Child abusers, drug peddlers and other common criminals would have a pretty hard time sneaking into public schools in the greater Manchester area. Over the years, schools have adopted security precautions designed to stop just these sorts of threats. Insane gunmen present another problem, one that has not been solved.
Describing the Bedford school system’s security measures, adopted since 2007 after a security review was conducted, Superintendent Tim Mayes recently recounted how the district has taken important steps to improve student safety.
Among the improvements are classroom doors that lock from both sides, outside doors that lock automatically and require guests to be buzzed in, and security systems that allow only authorized personnel with electronic swipe cards to pass through the buildings.
Bedford also is in the process of installing security cameras on the high-school/intermediate school campus.

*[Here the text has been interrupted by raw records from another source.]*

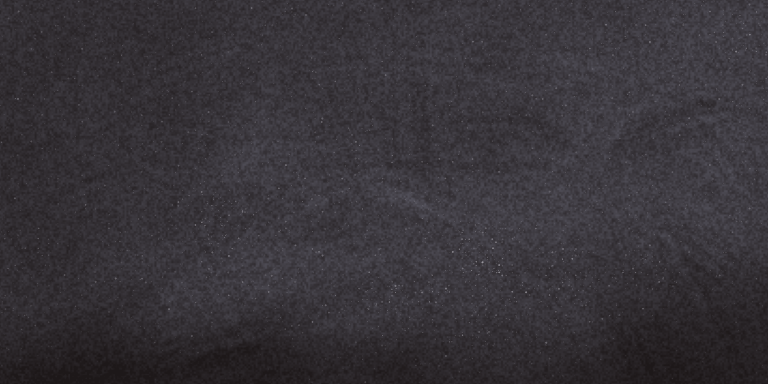
Reproduce this texture procedurally as a Shadertoy shader.

```glsl
// Worn chalkboard: dark slate with wiped chalk smears, fine grain and dust specks.
#define SLATE_DARK vec3(0.150, 0.132, 0.142)
#define SLATE_LIGHT vec3(0.270, 0.260, 0.290)
#define CHALK vec3(0.66, 0.65, 0.68)
#define BASE_TONE 0.43
#define STROKES 34
#define STROKE_GAIN 0.50
#define BRISTLE_FREQ 48.0
#define GRAIN_FREQ 205.0
#define GRAIN_GAIN 0.62
#define SPECK_FREQ 115.0
#define SPECK_RATE 0.035

float hash(vec2 p) {
    vec3 q = fract(p.xyx * vec3(0.1031, 0.1030, 0.0973));
    q += dot(q, q.yzx + 33.33);
    return fract((q.x + q.y) * q.z);
}

float noise(vec2 p) {
    vec2 i = floor(p), f = fract(p);
    f = f * f * (3.0 - 2.0 * f);
    vec2 e = vec2(0.0, 1.0);
    return mix(mix(hash(i), hash(i + e.yx), f.x),
               mix(hash(i + e.xy), hash(i + e.yy), f.x), f.y);
}

float fbm(vec2 p) {
    float sum = 0.0, gain = 0.5;
    for (int i = 0; i < 4; i++) {
        sum += gain * noise(p);
        p = mat2(1.6, 1.2, -1.2, 1.6) * p + 7.3;
        gain *= 0.5;
    }
    return sum / 0.9375;
}

// Soft elliptical patch, 1 at its centre
float patchAt(vec2 p, vec2 centre, vec2 size) {
    vec2 q = (p - centre) / size;
    return exp(-dot(q, q));
}

// Broad light and shade of the board
float boardTone(vec2 p) {
    vec2 w = p + 0.16 * (vec2(fbm(p * 3.0), fbm(p * 3.0 + 40.0)) - 0.5);
    float tone = BASE_TONE;
    tone += 0.36 * smoothstep(0.2, 2.0, w.x) * smoothstep(0.22, 0.65, w.y);
    tone += 0.30 * patchAt(w, vec2(1.1, 0.38), vec2(0.60, 0.34));
    tone += 0.22 * patchAt(w, vec2(0.5, 0.25), vec2(0.32, 0.12));
    tone -= 0.18 * patchAt(w, vec2(0.0, 0.38), vec2(0.40, 0.40));
    tone -= 0.30 * patchAt(w, vec2(1.95, 0.20), vec2(0.32, 0.14));
    tone -= 0.55 * (1.0 - smoothstep(-0.02, 0.24, w.y));
    return tone + 0.35 * (fbm(p * 4.5 + 11.0) - 0.5);
}

// Curved wipes with bristle lines, sweeping around a point below the board
float wipes(vec2 p) {
    float sum = 0.0;
    for (int i = 0; i < STROKES; i++) {
        float id = float(i) + 1.0;
        vec2 centre = vec2(0.25 + 1.65 * hash(vec2(id, 1.7)),
                           0.10 + 0.75 * hash(vec2(id, 5.3)));
        vec2 radial = centre - vec2(1.0, -0.45);
        float angle = atan(-radial.x, radial.y) + 0.8 * (hash(vec2(id, 9.1)) - 0.5);
        if (hash(vec2(id, 13.9)) < 0.15) angle += 1.3;
        float c = cos(angle), s = sin(angle);
        vec2 q = mat2(c, -s, s, c) * (p - centre);
        q.y += q.x * q.x * mix(0.1, 0.9, hash(vec2(id, 17.2)));
        vec2 size = vec2(mix(0.12, 0.36, hash(vec2(id, 21.4))),
                         mix(0.025, 0.085, hash(vec2(id, 25.8))));
        vec2 b = vec2(q.x * 3.0, q.y * BRISTLE_FREQ) + id * 17.0;
        float bristle = 0.6 * noise(b) + 0.4 * noise(b * vec2(1.7, 2.1));
        float smear = 0.5 * (hash(vec2(id, 29.6)) - 0.42);
        sum += patchAt(q, vec2(0.0), size) * (bristle - 0.5 + smear);
    }
    return sum;
}

// Where chalk dust gathers
float dustDensity(vec2 p) {
    float d = 0.8 * patchAt(p, vec2(0.97, 0.56), vec2(0.13, 0.10));
    d += patchAt(p, vec2(1.20, 0.26), vec2(0.20, 0.13));
    d += 0.6 * patchAt(p, vec2(0.58, 0.40), vec2(0.14, 0.13));
    d += 0.6 * patchAt(p, vec2(1.60, 0.29), vec2(0.16, 0.06));
    d += 0.5 * patchAt(p, vec2(1.95, 0.98), vec2(0.35, 0.18));
    return d * smoothstep(0.25, 0.7, fbm(p * 9.0 + 3.0));
}

// Round specks, one candidate per jittered cell
float specks(vec2 p, float freq, float density) {
    vec2 g = p * freq, id = floor(g);
    float blur = 0.5 * freq / iResolution.y;
    vec2 centre = 0.35 + 0.3 * vec2(hash(id + 3.1), hash(id + 8.7));
    float radius = mix(0.10, 0.30, hash(id + 14.3));
    float dotMask = 1.0 - smoothstep(radius - blur, radius + blur, length(fract(g) - centre));
    float present = step(hash(id + 21.9), SPECK_RATE + 0.20 * density);
    float bright = hash(id + 31.5);
    return dotMask * present * mix(0.15, 0.45 + 0.55 * min(density, 1.0), bright * bright);
}

void mainImage(out vec4 fragColor, in vec2 fragCoord) {
    vec2 p = fragCoord / iResolution.y;
    p.x *= 2.0 * iResolution.y / iResolution.x;

    float tone = boardTone(p) + STROKE_GAIN * wipes(p);

    // Slate grain: fine pits over slightly coarser mottling
    float grain = noise(p * GRAIN_FREQ) + 0.55 * noise(p * GRAIN_FREQ * 0.47 + 50.0) - 0.775;
    tone += GRAIN_GAIN * grain * (0.65 + 0.5 * clamp(tone, 0.0, 1.0));
    vec3 colour = mix(SLATE_DARK, SLATE_LIGHT, clamp(tone, -0.3, 1.5));

    float dust = dustDensity(p);
    float chalk = max(specks(p, SPECK_FREQ, dust), 0.7 * specks(p + 5.0, SPECK_FREQ * 1.5, dust));
    chalk *= smoothstep(-0.3, 0.5, tone);
    fragColor = vec4(mix(colour, CHALK, chalk), 1.0);
}
```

Similar systems can be found around the area. All of these measures are good for keeping out people who want to slip in without being detected. But what about the person who is willing to shoot his way in?

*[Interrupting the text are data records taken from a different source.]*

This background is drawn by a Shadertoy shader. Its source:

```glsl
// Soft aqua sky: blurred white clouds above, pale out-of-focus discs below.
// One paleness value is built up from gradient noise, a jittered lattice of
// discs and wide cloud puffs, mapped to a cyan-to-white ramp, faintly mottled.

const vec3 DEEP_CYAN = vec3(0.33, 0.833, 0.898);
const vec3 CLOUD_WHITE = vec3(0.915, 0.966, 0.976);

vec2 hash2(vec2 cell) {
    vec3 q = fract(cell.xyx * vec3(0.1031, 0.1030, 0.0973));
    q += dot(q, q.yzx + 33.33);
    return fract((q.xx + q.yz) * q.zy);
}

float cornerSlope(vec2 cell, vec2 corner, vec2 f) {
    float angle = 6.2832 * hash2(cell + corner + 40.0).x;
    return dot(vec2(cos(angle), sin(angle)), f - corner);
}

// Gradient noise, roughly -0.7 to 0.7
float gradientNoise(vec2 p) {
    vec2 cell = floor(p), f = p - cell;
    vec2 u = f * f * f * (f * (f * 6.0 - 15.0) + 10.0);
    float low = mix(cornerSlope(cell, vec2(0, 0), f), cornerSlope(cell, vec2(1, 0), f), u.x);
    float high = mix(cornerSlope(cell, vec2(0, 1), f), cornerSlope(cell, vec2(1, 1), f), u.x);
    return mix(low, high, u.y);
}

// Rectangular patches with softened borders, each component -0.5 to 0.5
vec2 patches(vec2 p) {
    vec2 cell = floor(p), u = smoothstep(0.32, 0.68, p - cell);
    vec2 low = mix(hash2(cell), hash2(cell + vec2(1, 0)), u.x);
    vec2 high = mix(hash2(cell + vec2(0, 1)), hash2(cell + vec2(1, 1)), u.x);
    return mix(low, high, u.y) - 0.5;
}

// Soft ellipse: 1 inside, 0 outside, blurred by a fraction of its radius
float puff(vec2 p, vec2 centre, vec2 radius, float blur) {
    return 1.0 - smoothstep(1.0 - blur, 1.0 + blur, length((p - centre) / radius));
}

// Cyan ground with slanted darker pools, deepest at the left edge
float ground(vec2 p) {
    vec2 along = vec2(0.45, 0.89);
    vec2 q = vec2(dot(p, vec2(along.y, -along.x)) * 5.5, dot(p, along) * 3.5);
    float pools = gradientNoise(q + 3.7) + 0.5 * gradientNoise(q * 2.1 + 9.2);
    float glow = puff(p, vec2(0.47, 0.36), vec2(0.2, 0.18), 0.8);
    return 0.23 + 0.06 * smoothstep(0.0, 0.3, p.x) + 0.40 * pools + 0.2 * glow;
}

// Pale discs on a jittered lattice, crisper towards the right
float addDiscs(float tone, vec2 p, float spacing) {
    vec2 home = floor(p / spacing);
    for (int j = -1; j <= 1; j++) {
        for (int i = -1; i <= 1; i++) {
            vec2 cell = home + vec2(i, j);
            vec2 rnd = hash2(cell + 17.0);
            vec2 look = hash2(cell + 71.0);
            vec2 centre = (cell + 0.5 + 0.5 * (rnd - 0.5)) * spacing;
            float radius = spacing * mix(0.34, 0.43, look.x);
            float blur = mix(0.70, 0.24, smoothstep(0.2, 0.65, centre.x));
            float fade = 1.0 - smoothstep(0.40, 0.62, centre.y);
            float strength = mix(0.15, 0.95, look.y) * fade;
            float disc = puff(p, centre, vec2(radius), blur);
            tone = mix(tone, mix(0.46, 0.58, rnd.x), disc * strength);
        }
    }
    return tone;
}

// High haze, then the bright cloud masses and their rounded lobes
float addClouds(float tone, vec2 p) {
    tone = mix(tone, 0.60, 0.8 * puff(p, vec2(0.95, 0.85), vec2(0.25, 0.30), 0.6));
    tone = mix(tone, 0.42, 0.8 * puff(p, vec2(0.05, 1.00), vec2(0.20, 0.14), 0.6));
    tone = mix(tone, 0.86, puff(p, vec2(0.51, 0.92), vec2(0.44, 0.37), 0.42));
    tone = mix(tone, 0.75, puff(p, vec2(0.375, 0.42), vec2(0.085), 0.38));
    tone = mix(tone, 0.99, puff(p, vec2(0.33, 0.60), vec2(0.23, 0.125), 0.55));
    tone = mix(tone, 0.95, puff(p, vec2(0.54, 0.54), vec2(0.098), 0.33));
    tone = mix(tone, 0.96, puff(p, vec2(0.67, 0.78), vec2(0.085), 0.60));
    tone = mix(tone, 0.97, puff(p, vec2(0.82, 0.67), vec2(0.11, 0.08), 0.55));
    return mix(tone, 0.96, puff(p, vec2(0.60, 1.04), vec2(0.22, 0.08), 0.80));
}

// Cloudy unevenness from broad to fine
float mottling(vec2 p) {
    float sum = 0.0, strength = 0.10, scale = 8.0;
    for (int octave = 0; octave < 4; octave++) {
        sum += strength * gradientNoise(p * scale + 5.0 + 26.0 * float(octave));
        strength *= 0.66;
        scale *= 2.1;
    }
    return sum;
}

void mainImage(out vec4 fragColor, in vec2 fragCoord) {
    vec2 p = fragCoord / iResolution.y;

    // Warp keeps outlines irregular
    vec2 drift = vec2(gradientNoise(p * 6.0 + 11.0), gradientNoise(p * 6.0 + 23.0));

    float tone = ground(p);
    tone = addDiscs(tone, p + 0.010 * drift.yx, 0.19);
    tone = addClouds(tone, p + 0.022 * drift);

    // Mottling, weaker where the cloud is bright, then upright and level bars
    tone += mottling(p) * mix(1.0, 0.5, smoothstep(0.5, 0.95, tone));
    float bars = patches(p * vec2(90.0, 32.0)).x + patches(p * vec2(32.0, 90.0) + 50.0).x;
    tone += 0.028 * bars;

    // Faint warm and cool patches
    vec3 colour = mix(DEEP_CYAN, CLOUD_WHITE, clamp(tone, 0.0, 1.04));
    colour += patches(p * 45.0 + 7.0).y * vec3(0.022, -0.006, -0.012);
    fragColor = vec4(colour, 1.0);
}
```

“If someone wants to get in and hurt someone, they will,” Mayes said. “As we saw in Connecticut, a high-powered rifle can get through.”
That attitude is pervasive in public schools. The thinking is that it is better to risk this extremely rare occurrence than to take on the expense and the risk of having armed personnel in the building.
Granted, the odds of a local public school being shot up by a mad gunman are extremely low. But they are not zero.
Is the distaste for guns so great that we will not even consider taking precautions that would prepare schools for the worst?